Even more reasons to try.
Because it is so high in omega-3 fatty acids purslane can have amazing effects on your health. It helps to prevent stroke, and heart disease, and other serious conditions in adults.
Additionally, Children who consume this plant are less likely to develop symptoms of ADHD, Autism, and other developmental disorders.
Purslane nutrition facts
Soft, succulent purslane leaves have more omega-3 fatty acids than in some of the fish oils. If you are a vegetarian and pledge to avoid all forms of animal products, then here is the answer! Go for this healthy dark-green leafy vegetable and soon you will forget fish!
Botanically, this herbaceous leafy vegetable belongs to the family of Portulacaceae and scientifically known as Portulaca oleracea.
Other common names in place for this green leafy are pursley, pigweed, or verdolaga.

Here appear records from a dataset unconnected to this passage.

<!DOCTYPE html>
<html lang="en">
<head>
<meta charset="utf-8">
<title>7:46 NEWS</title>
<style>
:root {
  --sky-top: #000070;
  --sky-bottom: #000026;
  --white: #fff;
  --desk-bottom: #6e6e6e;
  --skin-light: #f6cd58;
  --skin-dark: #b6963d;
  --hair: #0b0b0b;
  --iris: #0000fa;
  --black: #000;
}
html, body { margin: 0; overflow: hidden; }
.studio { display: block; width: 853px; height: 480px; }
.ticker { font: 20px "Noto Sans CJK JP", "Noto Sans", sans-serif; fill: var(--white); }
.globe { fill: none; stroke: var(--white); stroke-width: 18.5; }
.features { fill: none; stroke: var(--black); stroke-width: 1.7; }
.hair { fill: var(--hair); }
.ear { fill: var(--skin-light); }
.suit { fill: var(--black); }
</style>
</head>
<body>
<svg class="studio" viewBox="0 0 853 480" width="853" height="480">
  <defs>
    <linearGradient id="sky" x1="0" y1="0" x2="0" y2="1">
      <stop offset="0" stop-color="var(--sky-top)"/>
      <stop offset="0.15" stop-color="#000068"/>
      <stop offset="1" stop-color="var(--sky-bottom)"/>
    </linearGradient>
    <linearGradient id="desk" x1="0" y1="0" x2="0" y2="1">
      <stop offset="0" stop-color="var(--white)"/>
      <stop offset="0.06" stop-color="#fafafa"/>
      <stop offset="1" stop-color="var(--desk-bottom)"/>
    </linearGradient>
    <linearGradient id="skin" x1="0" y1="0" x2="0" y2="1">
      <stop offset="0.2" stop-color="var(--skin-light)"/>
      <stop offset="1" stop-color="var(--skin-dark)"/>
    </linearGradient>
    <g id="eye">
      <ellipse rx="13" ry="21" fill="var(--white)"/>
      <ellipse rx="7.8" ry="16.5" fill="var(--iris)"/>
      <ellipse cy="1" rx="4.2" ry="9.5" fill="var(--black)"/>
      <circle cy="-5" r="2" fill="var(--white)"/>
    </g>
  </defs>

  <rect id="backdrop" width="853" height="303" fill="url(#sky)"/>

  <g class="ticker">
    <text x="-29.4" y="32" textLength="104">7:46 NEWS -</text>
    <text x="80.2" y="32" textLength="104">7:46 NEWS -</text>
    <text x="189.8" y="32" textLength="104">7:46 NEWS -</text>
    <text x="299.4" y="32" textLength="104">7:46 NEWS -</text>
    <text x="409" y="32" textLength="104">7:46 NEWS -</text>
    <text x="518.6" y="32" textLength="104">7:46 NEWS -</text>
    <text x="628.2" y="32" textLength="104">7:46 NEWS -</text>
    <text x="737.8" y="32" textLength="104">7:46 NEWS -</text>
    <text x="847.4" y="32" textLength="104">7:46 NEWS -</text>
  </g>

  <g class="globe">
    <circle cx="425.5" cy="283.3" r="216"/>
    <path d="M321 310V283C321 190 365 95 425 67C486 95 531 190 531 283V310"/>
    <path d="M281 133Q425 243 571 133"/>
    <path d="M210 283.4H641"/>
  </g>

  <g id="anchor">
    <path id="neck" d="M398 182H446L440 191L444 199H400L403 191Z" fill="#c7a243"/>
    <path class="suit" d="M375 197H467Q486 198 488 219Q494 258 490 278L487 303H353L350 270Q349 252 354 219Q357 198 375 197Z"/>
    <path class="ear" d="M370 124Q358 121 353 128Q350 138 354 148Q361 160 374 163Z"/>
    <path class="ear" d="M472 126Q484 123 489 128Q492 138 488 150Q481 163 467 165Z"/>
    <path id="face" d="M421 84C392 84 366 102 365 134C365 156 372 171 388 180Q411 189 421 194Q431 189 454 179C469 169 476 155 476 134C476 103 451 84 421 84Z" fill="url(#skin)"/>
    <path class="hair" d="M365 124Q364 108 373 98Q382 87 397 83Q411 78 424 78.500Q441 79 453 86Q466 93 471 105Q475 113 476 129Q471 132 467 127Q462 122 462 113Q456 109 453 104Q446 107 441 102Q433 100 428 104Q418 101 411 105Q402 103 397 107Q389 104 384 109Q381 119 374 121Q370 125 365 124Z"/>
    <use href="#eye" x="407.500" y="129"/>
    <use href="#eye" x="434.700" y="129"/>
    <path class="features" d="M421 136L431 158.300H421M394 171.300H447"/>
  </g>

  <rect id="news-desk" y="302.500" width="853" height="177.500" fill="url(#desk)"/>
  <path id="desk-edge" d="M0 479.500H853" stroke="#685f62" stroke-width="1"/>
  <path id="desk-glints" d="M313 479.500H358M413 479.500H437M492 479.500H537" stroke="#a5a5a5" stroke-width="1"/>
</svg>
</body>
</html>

Purslane is native to Indian sub-continent and now distributed widely across the continents but actually as a wild weed. There exist varieties of pusley with variation in leaf size, thickness, and leaf arrangement and pigment distribution. This hardy herb plant requires relatively less water and soil nutrients and grows well sunny sunny climates. The plant grows up to 12-15 cm in height as a low-lying spread.
Pursley is widely grown in many Asian and European regions as a staple leafy vegetable. Its leaves appear thick, contain mucilaginous substance, and have a slightly sour and salty taste. Leaves and tender stems are edible. In addition to succulent stems and leaves, its yellow flower buds are also favored, especially in salads.
Purslane seeds, appear like black tea powder granules, are often used to make some herbal drinks.
Health benefits of Purslane
- This wonderful green leafy vegetable is very low in calories (just 16 kcal/100g) and fats; nonetheless, it is rich in dietary fiber, vitamins, and minerals.
- Fresh leaves contain surprisingly more omega-3 fatty acids (a-linolenic acid) than any other leafy vegetable plant. 100 grams of fresh purslane leaves provide about 350 mg of alpha-linolenic acid. Research studies show that consumption of foods rich in omega-3 fatty acids may reduce the risk of coronary heart disease, stroke, and help prevent the development of ADHD, autism, and other developmental differences in children.
- It is an excellent source of Vitamin A, (1320 IU/100 g, provides 44% of RDA) one of the highest among green leafy vegetables. Vitamin A is a known powerful natural antioxidant and an essential vitamin for vision. it is also required to maintain healthy mucusa and skin. Consumption of natural vegetables and fruits rich in vitamin A is known to help to protect from lung and oral cavity cancers.
- Purslane is also a rich source of vitamin C, and some B-complex vitamins like riboflavin, niacin, pyridoxine and carotenoids, as well as dietary minerals, such as iron, magnesium, calcium, potassium, and manganese.
- Furthermore, present in purslane are two types of betalain alkaloid pigments, the reddish beta-cyanins and the yellow beta-xanthins. Both pigment types are potent anti-oxidants and have been found to have anti-mutagenic properties in laboratory studies. [Proc. West. Pharmacol. Soc. 45: 101-103 (2002)].
Preparation and serving methods
The stems and flower buds are also edible. Trim the tough stems near roots using a sharp knife. Cook under low temperature for a shorter period in order to preserve the majority of nutrients. Although antioxidant properties are significantly decreased on frying and boiling, its minerals, carotenes and flavonoids may remain intact with steam cooking.
Here are some serving tips:
- Fresh, raw leaves can be used as salad and as vegetable juice.
- Fresh, tender leaves are used in salads. Saut?ed and gently stewed stems and leaves served as a side dish with fish and poultry.
- It has also been used in soup and curry (Goni soppu curry) preparations and eaten with rice and ragi cake (ragi mudde) in many mouthwatering purslane recipes in South Indian region, especially in parts of erstwhile Mysore province of Karnataka state.
- Stir-fried and mixed with other like-minded greens such as spinach and vegetables, it makes favorite dishes.